When you spot the word "roundMax" in a line of the data below, copy that line.

# # # # #

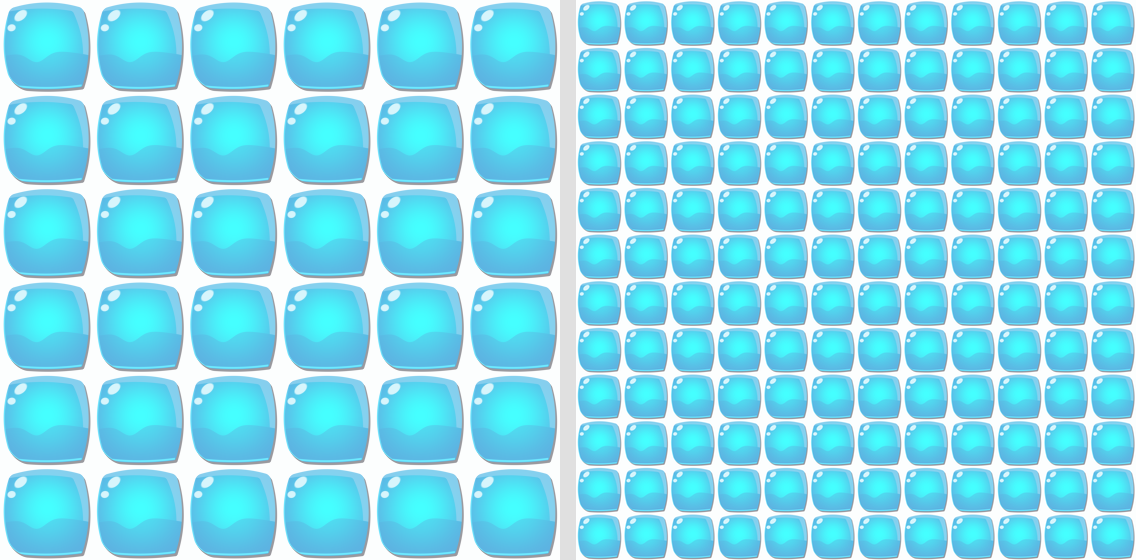
Left: one tile. Right: repeated 2 by 2.
Write a Shadertoy shader that draws this pattern.

```glsl
// A six by six grid of glossy, pillow-shaped blue glass tiles on white.
// Each tile is bounded by four parabolic sides with rounded corners, then
// shaded with a radial glow, a liquid wave, gloss, a rim and a drop shadow.

const float REPEATS = 6.0;
const vec3 PAPER  = vec3(0.99, 0.995, 0.995);
const vec3 SHADOW = vec3(0.60, 0.60, 0.62);
const vec3 CORE   = vec3(0.27, 1.00, 1.00);
const vec3 EDGE   = vec3(0.37, 0.70, 0.89);
const vec3 DEEP   = vec3(0.36, 0.69, 0.87);
const vec3 GLOSS  = vec3(0.58, 0.83, 0.94);
const vec3 RIM    = vec3(0.43, 0.92, 1.00);
const vec3 GLINT  = vec3(0.87, 0.97, 0.99);
const vec2 SHADOW_OFFSET = vec2(0.019, 0.026);
const vec2 GLOW_CENTER   = vec2(0.51, 0.45);
const float GLOW_RADIUS  = 0.62;
const float WAVE_SHADE   = 0.40;
const float GLOSS_AMOUNT = 0.75;

// Intersection of two half spaces with a rounded corner.
float roundMax(float a, float b, float r) {
    vec2 v = vec2(a, b) + r;
    return length(max(v, 0.0)) + min(max(v.x, v.y), 0.0) - r;
}

float square(float x) { return x * x; }

// Distances to the bowed sides; y runs downward within a cell.
float leftSide(vec2 p)   { return 0.039 + 0.46 * square(p.y - 0.479) - p.x; }
float rightSide(vec2 p)  { return p.x - 0.950 + 0.376 * square(p.y - 0.495); }
float topSide(vec2 p)    { return 0.027 + 0.41 * square(p.x - 0.505) - p.y; }
float bottomSide(vec2 p) { return p.y - 0.957 + 0.18 * square(p.x - 0.495); }

float tileDistance(vec2 p) {
    float l = leftSide(p), r = rightSide(p), t = topSide(p), b = bottomSide(p);
    float upper = max(roundMax(l, t, 0.035), roundMax(r, t, 0.035));
    float lower = max(roundMax(l, b, 0.14), roundMax(r, b, 0.015));
    return max(upper, lower);
}

// Inner edge of the pale band along the top and right sides.
float glossDistance(vec2 p) {
    float top = 0.092 + 0.25 * square(p.x - 0.45) - p.y;
    float right = p.x - 0.89 + 0.52 * square(0.58 - p.y);
    return roundMax(top, right, 0.02);
}

float waveHeight(float x) {
    return 0.547 + 0.115 * exp(-square((x - 0.396) / 0.135))
         + 0.24 * square(x - 0.52);
}

float ellipseDistance(vec2 p, vec2 center, vec2 radii, float angle) {
    float c = cos(angle), s = sin(angle);
    vec2 q = mat2(c, -s, s, c) * (p - center);
    return (length(q / radii) - 1.0) * min(radii.x, radii.y);
}

// Antialiased coverage of the inside of a distance field.
float cover(float d, float pixel) {
    return 1.0 - smoothstep(-0.75 * pixel, 0.75 * pixel, d);
}

vec3 glassColor(vec2 p, float tile, float pixel) {
    // Radial glow
    float glow = smoothstep(0.02, GLOW_RADIUS, length(p - GLOW_CENTER));
    vec3 color = mix(CORE, EDGE, glow);

    // Liquid below the wave, gloss band above it
    float liquid = cover(waveHeight(p.x) - p.y, pixel);
    float band = cover(-glossDistance(p), pixel) * (1.0 - liquid);
    color = mix(color, GLOSS, band * GLOSS_AMOUNT);
    color = mix(color, DEEP, liquid * WAVE_SHADE);

    // Bright rim: thin on the left, thicker along the bottom
    float bottomRim = cover(abs(bottomSide(p) + 0.016) - 0.010, pixel)
                    * smoothstep(0.06, 0.20, p.x) * cover(p.x - 0.875, pixel);
    float leftRim = cover(-tile - 0.013, pixel) * (1.0 - smoothstep(0.15, 0.30, p.x))
                  * smoothstep(0.10, 0.30, p.y);
    color = mix(color, RIM, max(bottomRim, 0.8 * leftRim));

    // Two glints in the upper left corner
    float glint = min(ellipseDistance(p, vec2(0.222, 0.167), vec2(0.077, 0.047), -0.68),
                      ellipseDistance(p, vec2(0.124, 0.298), vec2(0.044, 0.037), -0.25));
    return mix(color, GLINT, 0.95 * cover(glint, pixel));
}

void mainImage(out vec4 fragColor, in vec2 fragCoord) {
    vec2 uv = fragCoord / iResolution.xy;
    float pixel = REPEATS / min(iResolution.x, iResolution.y);
    vec2 p = fract(uv * REPEATS);
    p.y = 1.0 - p.y;

    float tile = tileDistance(p);
    float shadow = tileDistance(p - SHADOW_OFFSET);
    vec3 color = mix(PAPER, SHADOW, cover(shadow, pixel));
    color = mix(color, glassColor(p, tile, pixel), cover(tile, pixel));
    fragColor = vec4(color, 1.0);
}
```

# # # # #

**The answer**
float roundMax(float a, float b, float r) {
    float upper = max(roundMax(l, t, 0.035), roundMax(r, t, 0.035));
    float lower = max(roundMax(l, b, 0.14), roundMax(r, b, 0.015));
    return roundMax(top, right, 0.02);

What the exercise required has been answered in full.